SAN FRANCISCO -- As soon as the Tigers clinched the American League pennant, the speculation began.
Not about the dominant Tigers pitching. Not about how easy they made a four-game sweep over the New York Yankees appear. Not about how, on paper, they seemed to be the stronger team headed into the World Series.
No, the talk generally focused on days off. Days off, as in how many the Tigers had between sweeping the Yankees out of the AL Championship Series and beginning the Fall Classic.
This has been a popular topic, mainly because the Tigers were in a similar situation in 2006, and their performance back then was, well, unforgettable in a way no baseball team wants to be remembered.
Those Tigers also swept the ALCS, and after a full week off, they began the World Series by doing little else than kicking the ball around. It was as if they were in shake-off-the-rust Spring Training mode instead of in the middle of the most important week of their professional lives.
It would be a stretch to say Game 1 of the World Series on Wednesday night at AT&T Park was an exact repeat performance of the Tigers' showing six years ago. The '06 team's issue was defense. The problem this time around really focused on one person: the normally unbreakable Justin Verlander.
Game 1 woes
The Tigers are 2-8-1 in World Series openers. On the last six occasions Detroit has lost Game 1, it has won Game 2.
Cardinals in 5
Tigers in 5
Tigers in 7
Tigers in 7
Reds in 7
Tigers in 6
Cardinals in 7
Pirates in 7
Cubs in 5
Cubs in 5
Sure, the Tigers weren't terribly impressive with their baserunning, either. But most of this was on Verlander, who had seven full days off since his masterful 8 1/3-innings performance against the Yankees in Game 3 of the ALCS and inexplicably couldn't get a feel for his fastball.
The best pitcher in baseball lit up in the World Series? Let the "layoff" speculation begin.
Patiently standing at his locker in front of a media crush so large in size that it necessitated Verlander answering the same questions for at least three waves of reporters, the pitcher predictably was hesitant to blame his performance, which resulted in an 8-3 loss, on too much down time. He did, however, acknowledge he was "out of sync," which may very well be a fancier way of saying that, yes, the extra time off may have had something to do with it.
"No telling. I don't know," Verlander said. "I couldn't answer that. I know I was out of sync, but in the course of the season, sometimes you're out of sync. Whether it's on five days or nine days, it happens. Who knows if the layoff had any effect?"
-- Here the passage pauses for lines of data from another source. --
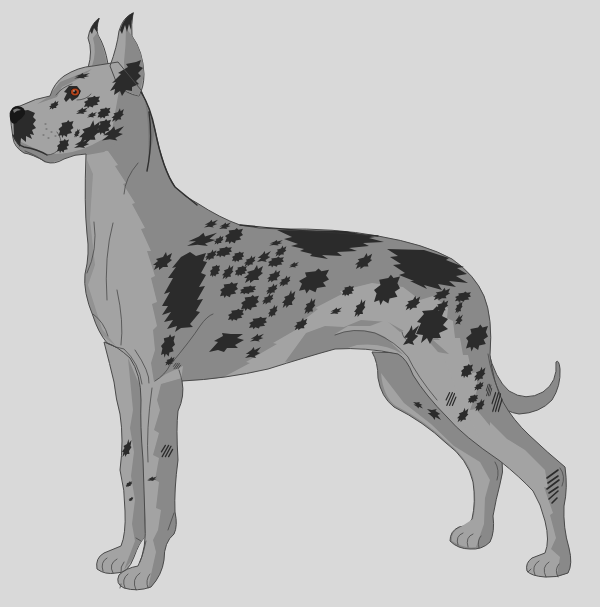
<!DOCTYPE html>
<html lang="en">
<head>
<meta charset="utf-8">
<title>Merle Great Dane</title>
<style>
:root{--ground:#d9d9d9;--coat:#a3a3a3;--shade:#898989;--deep:#7b7b7b;--patch:#2b2b2b;--line:#4a4a4a;--eye:#b5431a}
html,body{margin:0;background:var(--ground);overflow:hidden}
svg{display:block;width:600px;height:607px}
.coat{fill:var(--coat)}
.shade{fill:var(--shade)}
.deep{fill:var(--deep)}
.patch{fill:var(--patch)}
.outline{stroke:var(--line);stroke-width:1;stroke-linejoin:round}
.crease{fill:none;stroke:var(--line);stroke-width:.8;stroke-linecap:round}
.strong{fill:none;stroke:#303030;stroke-width:1.4;stroke-linecap:round}
.hatch{fill:none;stroke:var(--patch);stroke-width:1.6;stroke-linecap:round}
</style>
</head>
<body>
<svg viewBox="0 0 600 607" role="img" aria-label="Grey merle Great Dane standing in profile, facing left">
<defs>
<path id="body" d="M20 106Q36 98 50 96Q54 83 64 76Q78 67 93 66L118 62L141 90Q150 108 155 130Q163 170 175 187Q184 197 197 203Q220 218 240 225Q258 229 280 229Q335 228 378 236Q425 244 452 259Q475 275 484 296Q493 318 490 355Q493 382 503 402Q513 420 529 435Q548 453 565 467Q568 488 564 506Q563 528 569 548Q573 564 568 573Q557 578 545 577Q531 576 527 571Q525 563 532 558L545 553Q550 541 545 521Q541 504 533 491Q520 477 500 461Q463 436 447 417Q426 396 413 375Q407 359 398 354Q365 347 335 349Q306 357 268 369Q225 379 182 381Q185 396 178 411Q176 428 178 460Q174 490 175 512Q178 526 174 534Q164 542 164 560Q162 575 151 587Q137 592 124 588Q115 584 119 575Q126 568 138 566Q147 549 145 520Q144 490 143 460Q140 425 141 400Q141 374 130 358Q117 346 107 343Q98 332 93 316Q83 292 85 274Q90 254 87 234Q84 205 86 154Q75 154 64 159Q54 165 46 162Q32 154 24 153Q14 147 13 138Q11 125 10 113Q13 106 20 106Z"/>
<clipPath id="body-clip"><use href="#body"/></clipPath>
<g id="spot-a"><path d="M-10 7L-8 2L-10 0L-5-3L-6-6L1-7L3-9L5-7L10-8L8-4L10-1L6 1L8 4L2 5L1 8L-3 6L-5 9L-6 6Z"/></g>
<g id="spot-b"><path d="M-9 9L-7 4L-10 4L-5 0L-7-2L0-4L3-9L4-5L9-8L7-2L9-1L4 3L5 6L0 6L-4 9L-4 6Z"/></g>
<g id="spot-c"><path d="M-10 5L-4 1L-9 1L-2-3L1-6L2-3L10-6L5-1L9 0L2 3L4 5L-3 4Z"/></g>
<g id="hatching"><path class="hatch" d="M-7 1L-2-7M-6 7L2-7M-2 7L5-6M2 7L7-2"/></g>
</defs>

<rect width="600" height="607" fill="#d9d9d9"/>

<g id="tail">
<path class="shade outline" d="M488 350Q495 379 509 391Q526 402 543 392Q558 382 556 362Q559 359 560 369Q561 386 552 400Q540 413 519 414Q505 412 499 403Z"/>
</g>

<g id="far-hind-leg">
<path class="shade outline" d="M372 352Q378 362 378 378Q381 397 394 407Q424 422 446 443Q468 459 473 482Q476 502 472 519Q469 526 459 527Q450 531 450 541Q458 549 470 549Q482 550 490 542Q495 532 493 516Q496 499 500 484Q504 472 502 460L450 418L405 353Z"/>
<path class="coat" d="M381 373Q383 397 396 406Q424 420 447 442Q471 461 474 483Q477 503 473 519L459 528Q451 532 452 541Q464 549 476 547L484 524L485 498L490 480L480 462L454 446L431 424L404 403Z"/>
<path class="crease" d="M458 545Q455 536 463 533M468 547Q465 537 473 534M479 548Q477 540 481 536M495 462Q500 470 497 480"/>
</g>

<g id="far-front-leg">
<path class="coat outline" d="M104 342Q110 365 114 382Q116 400 120 414Q124 440 120 470Q125 490 125 511Q126 534 121 546L104 553Q95 558 97 569Q105 575 116 573Q128 574 134 557Q139 543 144 538L146 400L135 355Z"/>
<path class="shade" d="M128 358L133 410L130 428L134 452L131 476L135 500L132 524L135 541L124 570L132 560Q139 543 144 538L146 400Z"/>
<path class="crease" d="M103 571Q100 562 107 558M113 573Q108 564 117 559M121 572Q120 567 124 562M136 538L141 541"/>
</g>

<g id="far-ear">
<path class="coat outline" d="M88 68Q93 51 88 38Q90 25 99 18Q96 28 98 35Q105 46 108 64Z"/>
<path class="shade" d="M92 66Q97 52 93 38L97 33Q104 47 107 64Z"/>
<path class="patch" d="M90 31Q93 22 100 18Q97 23 97 32L94 28L92 34Z"/>
</g>

<use href="#body" class="coat"/>

<g id="coat-shading" clip-path="url(#body-clip)">
<path class="shade" d="M100 150L108 151L118 165L115 166L126 183L123 184L135 203L132 204L145 228L141 229L151 251L147 251L155 276L151 278L157 302L152 304L157 326L153 330L155 350L151 363L154 382L166 374L183 366L181 381L220 379L250 363L246 362L277 344L273 343L299 328L296 326L318 309L315 308L342 294L340 291L372 283L403 287L420 300L433 296L448 308L447 318L453 321L455 338L460 338L463 355L468 355L472 373L477 372L477 390L470 410L476 409L490 426L490 422L507 439L525 450L545 470L548 488L544 487L553 513L550 515L556 538L551 549L560 557L556 580L580 580L580 460L500 390L495 290L460 250L380 225L240 215L180 180L150 80L120 85L112 130Z"/>
<path class="shade" d="M182 378L161 384L157 400L160 410L154 430L159 433L153 455L159 458L155 480L159 482L156 508L161 510L158 530L153 540L156 552L148 588L168 588L180 530L179 410L188 378Z"/>
<path class="shade" d="M306 333L325 326L344 327L361 320L388 322L404 331L423 325L440 340L433 340L449 354L420 349L404 355Q385 342 357 345L335 352L302 360L285 362Z"/>
<path class="coat" d="M335 334Q366 325 385 337L405 356L425 393L455 420L480 438L460 400L445 360L431 344L430 330L413 327L400 332L386 320L370 326L348 326Z"/>
<path class="shade" d="M14 138Q28 146 48 154Q72 155 92 145L120 130L128 135L104 152L64 159L46 164L20 153Z"/>
<path class="shade" d="M48 97L60 82L92 69L80 78L62 87L57 97L37 104Z"/>
<path class="deep" d="M142 92Q150 110 148 165L155 130Z"/>
<path fill="#929292" d="M87 160L93 174L90 220L95 265L88 285L102 329L116 346L95 330L80 280Z"/>
</g>

<g id="near-ear">
<path class="coat outline" d="M110 66Q117 47 119 31Q123 17 133 13Q131 25 132 36Q143 51 144 74Q144 87 139 96Q126 94 117 84Z"/>
<path class="shade" d="M124 62Q126 45 126 28L132 36Q143 51 144 74L139 96L126 91Z"/>
<path class="patch" d="M120 30Q124 17 134 12Q131 20 131 30L129 24L127 32L125 25L122 34Z"/>
<path class="patch" d="M110 91L116 82L112 83L121 74L118 73L128 67L126 64L136 62L141 60L139 66L143 68L138 73L141 76L136 81L139 84L132 87L132 91L126 90L122 96L120 91L114 95L115 89Z"/>
</g>

<use href="#body" fill="none" class="outline"/>

<g id="face">
<path class="patch" d="M13 112L28 110L35 113L33 117L36 120L33 124L36 128L32 130L34 135L30 134L32 139L26 136L26 142L21 138L20 147L14 138Z"/>
<path fill="#171717" d="M10 114Q11 106 18 106Q26 107 25 114Q22 119 18 121Q16 125 12 123Q9 119 10 114Z"/>
<path fill="#777" d="M13 110Q17 107 21 110Q17 110 14 113Z"/>
<path class="strong" d="M13 135Q17 145 24 147Q37 149 47 155"/>
<path class="crease" d="M47 155Q55 155 61 147Q62 138 57 132M25 151Q38 156 45 162M56 95Q62 87 72 84M77 100Q86 100 91 94M46 129h1M51 132h1M43 135h1M48 138h1M55 136h1M45 124h1"/>
<path class="patch" d="M64 99L67 93L64 92L69 86L77 86L81 91L78 97L72 101L70 98L66 102Z"/>
<ellipse cx="75" cy="92" rx="4.5" ry="4" fill="#b5431a" stroke="#1b1b1b"/>
<circle cx="75" cy="92" r="1.8" fill="#161616"/>
<circle cx="74" cy="91" r=".7" fill="#eee"/>
<g class="patch">
<use href="#spot-c" transform="translate(82 76) scale(.8 .5)"/>
<use href="#spot-b" transform="translate(54 105) scale(.5)"/>
<use href="#spot-a" transform="translate(92 102) scale(.8 .7)"/>
<use href="#spot-c" transform="translate(82 111) scale(.6)"/>
<use href="#spot-a" transform="translate(104 113) scale(.65)"/>
<use href="#spot-b" transform="translate(118 115) scale(.65 .75)"/>
<use href="#spot-a" transform="translate(66 129) scale(.75 1)"/>
<use href="#spot-b" transform="translate(90 132) scale(1.1 1.3)"/>
<use href="#spot-a" transform="translate(104 127) scale(.7 .9)"/>
<use href="#spot-c" transform="translate(113 134) scale(1.1 1.3)"/>
<use href="#spot-a" transform="translate(63 146) scale(.6 .8)"/>
<use href="#spot-c" transform="translate(82 144) scale(.8)"/>
<use href="#spot-c" transform="translate(92 115) scale(.5)"/>
<use href="#spot-b" transform="translate(77 133) scale(.3 .5)"/>
</g>
</g>

<g id="large-patches" class="patch">
<path d="M277 230L345 231L375 237L369 238L384 242L363 243L369 246L349 248L357 251L337 252L342 256L322 255L328 259L310 256L312 254L300 251L304 249L291 246L298 244L284 239L292 237Z"/>
<path d="M387 249L424 250L449 258L446 260L464 267L457 268L467 274L456 276L468 283L449 281L456 287L438 284L442 290L424 285L427 289L410 281L414 281L399 275L405 273L393 265L401 264L390 257L398 256Z"/>
<path d="M162 306L170 292L164 294L173 278L168 278L176 267L172 268L181 257L190 252L196 256L206 253L203 261L207 262L201 273L206 275L199 287L205 286L197 300L203 299L196 311L200 312L190 324L193 327L181 328L175 332L177 326L167 329L173 320L164 322L171 312L162 315L168 306Z"/>
<path d="M209 352L218 342L214 341L223 336L222 333L231 334L243 334L237 338L244 340L235 345L238 348L227 348L224 352L218 350Z"/>
<path d="M416 334L421 323L417 322L424 314L422 311L433 310L437 306L438 311L445 309L442 316L448 319L443 325L448 329L439 333L441 338L433 338L430 344L427 338L421 343L423 335Z"/>
</g>

<g id="small-spots" class="patch">
<use href="#spot-b" transform="translate(163 261)"/>
<use href="#spot-a" transform="translate(168 346) scale(.7 1.3)"/>
<use href="#spot-b" transform="translate(170 361) scale(.5)"/>
<use href="#spot-c" transform="translate(211 224) scale(.7)"/>
<use href="#spot-c" transform="translate(202 240) scale(1.5 1.2)"/>
<use href="#spot-a" transform="translate(234 236) scale(.9)"/>
<use href="#spot-c" transform="translate(225 226) scale(.6)"/>
<use href="#spot-b" transform="translate(219 240) scale(.5)"/>
<use href="#spot-a" transform="translate(224 252) scale(.8 .6)"/>
<use href="#spot-b" transform="translate(211 255) scale(.6)"/>
<use href="#spot-a" transform="translate(238 257) scale(.6)"/>
<use href="#spot-b" transform="translate(250 261) scale(.6)"/>
<use href="#spot-a" transform="translate(215 271) scale(.5 .7)"/>
<use href="#spot-b" transform="translate(228 272) scale(.6 .8)"/>
<use href="#spot-a" transform="translate(241 271) scale(.6)"/>
<use href="#spot-b" transform="translate(254 274) scale(1)"/>
<use href="#spot-c" transform="translate(264 257) scale(.7 1)"/>
<use href="#spot-a" transform="translate(276 262) scale(.8 .6)"/>
<use href="#spot-b" transform="translate(281 251) scale(.6)"/>
<use href="#spot-c" transform="translate(276 243) scale(.7 .5)"/>
<use href="#spot-b" transform="translate(274 276) scale(.7)"/>
<use href="#spot-c" transform="translate(294 265) scale(.5)"/>
<use href="#spot-a" transform="translate(229 290) scale(.9)"/>
<use href="#spot-a" transform="translate(248 290) scale(.8 .5)"/>
<use href="#spot-b" transform="translate(272 289) scale(.6)"/>
<use href="#spot-b" transform="translate(285 281) scale(.6)"/>
<use href="#spot-a" transform="translate(250 303) scale(.9)"/>
<use href="#spot-b" transform="translate(268 299) scale(.6)"/>
<use href="#spot-b" transform="translate(289 299) scale(.7 1)"/>
<use href="#spot-a" transform="translate(236 315) scale(.8 .7)"/>
<use href="#spot-b" transform="translate(273 311) scale(.5 .7)"/>
<use href="#spot-a" transform="translate(258 323) scale(.9 .7)"/>
<use href="#spot-c" transform="translate(257 338) scale(.7)"/>
<use href="#spot-c" transform="translate(253 353) scale(.8 1)"/>
<use href="#spot-a" transform="translate(314 281) scale(1.5 1.4)"/>
<use href="#spot-b" transform="translate(310 306) scale(.6 .9)"/>
<use href="#spot-b" transform="translate(301 324) scale(.7)"/>
<use href="#spot-c" transform="translate(336 311) scale(.6)"/>
<use href="#spot-a" transform="translate(348 291) scale(.6)"/>
<use href="#spot-b" transform="translate(364 261) scale(.9)"/>
<use href="#spot-b" transform="translate(360 308) scale(.6 1)"/>
<use href="#spot-a" transform="translate(387 290) scale(1.3 1.7)"/>
<use href="#spot-b" transform="translate(413 303) scale(.8)"/>
<use href="#spot-c" transform="translate(411 336) scale(.8 1.8)"/>
<use href="#spot-b" transform="translate(442 294) scale(.9 .7)"/>
<use href="#spot-a" transform="translate(463 297) scale(.8 .6)"/>
<use href="#spot-b" transform="translate(442 306) scale(.7)"/>
<use href="#spot-b" transform="translate(459 307) scale(.4 .7)"/>
<use href="#spot-c" transform="translate(459 320) scale(.4 .9)"/>
<use href="#spot-a" transform="translate(477 338) scale(1.1 1.5)"/>
<use href="#spot-a" transform="translate(467 371) scale(.6 .8)"/>
<use href="#spot-b" transform="translate(480 374) scale(.6 .8)"/>
<use href="#spot-b" transform="translate(479 386) scale(.5)"/>
<use href="#spot-a" transform="translate(473 399) scale(.5)"/>
<use href="#spot-b" transform="translate(480 405) scale(.5 .7)"/>
<use href="#spot-b" transform="translate(463 415) scale(.6 .8)"/>
<use href="#spot-c" transform="translate(434 414) scale(.7 -1)"/>
<use href="#spot-c" transform="translate(418 405) scale(.5 -.6)"/>
<use href="#spot-b" transform="translate(127 448) scale(.5 1)"/>
<use href="#spot-b" transform="translate(129 484) scale(.35)"/>
<use href="#spot-c" transform="translate(152 479) scale(.5 .4)"/>
<use href="#spot-b" transform="translate(131 499) scale(.25)"/>
</g>

<g id="hatched-marks">
<use href="#hatching" transform="translate(167 451) scale(.8)"/>
<use href="#hatching" transform="translate(451 399) scale(.7 .9)"/>
<use href="#hatching" transform="translate(497 402) scale(.7 1.3)"/>
<use href="#hatching" transform="translate(489 390) scale(.4 .8)"/>
<use href="#hatching" transform="translate(177 366) scale(.5 .4)"/>
<path class="hatch" d="M547 478L558 470M548 483L558 476M547 489L559 480M549 493L558 487M549 499L558 491M552 503L557 498"/>
</g>

<g id="line-work">
<path class="strong" d="M141 92Q151 108 155 130Q163 170 175 187L197 205M149 112Q153 142 147 171M240 225Q290 230 378 236"/>
<path class="crease" d="M138 163Q125 178 124 194M94 222Q98 250 87 273M113 223Q104 256 107 300M117 290Q124 322 121 345M107 343Q116 348 124 349Q139 363 142 384M135 350Q150 372 149 383M155 381Q165 375 170 365Q191 340 200 326Q207 316 213 314M179 370Q181 376 182 381M93 314Q104 322 108 336M152 388Q146 430 148 462M335 335Q353 327 375 333Q396 342 408 357Q417 376 437 400M402 332Q403 338 407 340M488 354Q491 374 500 394M560 468Q566 476 562 486M174 513L168 530M146 541Q144 552 140 562"/>
<path class="crease" d="M125 588Q121 579 128 574M136 590Q131 579 140 573M148 588Q145 580 150 574M535 575Q531 566 539 561M546 577Q541 567 549 562M558 577Q554 570 559 564M121 584l-1 4M531 569l-3 3"/>
</g>
</svg>
</body>
</html>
Verlander did everything he could to stay fresh while the Tigers waited for the Giants-Cardinals series to be decided. He threw to live hitters with as much intensity as can be expected in a non-playoff atmosphere. He tried to stay on routine. But still, nothing can mimic the feel of a real baseball game, especially in October, when adrenaline is at an all-time high and extra rest can actually be a detriment.
"Obviously, I'm a creature of habit and you get a little out of your routine," Verlander said. "But who cares? It's the World Series. You're going to do whatever you've got to do when you're out there. I'm disappointed I wasn't able to do it tonight."
Manager Jim Leyland, old school and excuse-free, repeatedly credited the Giants' lineup as the reason the Tigers lost. Only then, after two or three hat tips to the opposition, would the skipper acknowledge that Verlander may have been just a little off after so much time between starts.
"I think probably a little bit of a layoff -- it's been quite a while since he's pitched," Leyland said. "His command was not good; I think he just got out of pitching, started throwing a little bit too much."
But Leyland gave little credence to the idea that the Giants are at an advantage simply because they'd been playing every day while the Tigers were idle.
"I'm a guy that doesn't believe in momentum in baseball," Leyland said. "I think momentum is your next day's pitcher. We did not pitch good tonight, obviously. I think you can pretty much sum it up, when you use five pitchers in a game that Justin Verlander starts, that's not good tonic. That usually doesn't work too good."
Not surprisingly, the sentiment in select corners of the Giants' clubhouse doesn't mirror the Tigers' philosophy. Pablo Sandoval, who tied a single-game World Series record by belting three home runs, found the Giants' extended presence in the National League Championship Series suddenly empowering.
"It gave us an advantage because we played two days in a row, the last game," he said. "We had a day off [Tuesday]. So we're still hot. We came here and played our game."
Prince Fielder intends for the Tigers to do the same.
"You can take a month off and then get in the World Series, and your mind will get back into it," he said. "I don't think the time off hurt us. We just got beat. It is one of those nights. Fortunately enough, we have a game tomorrow."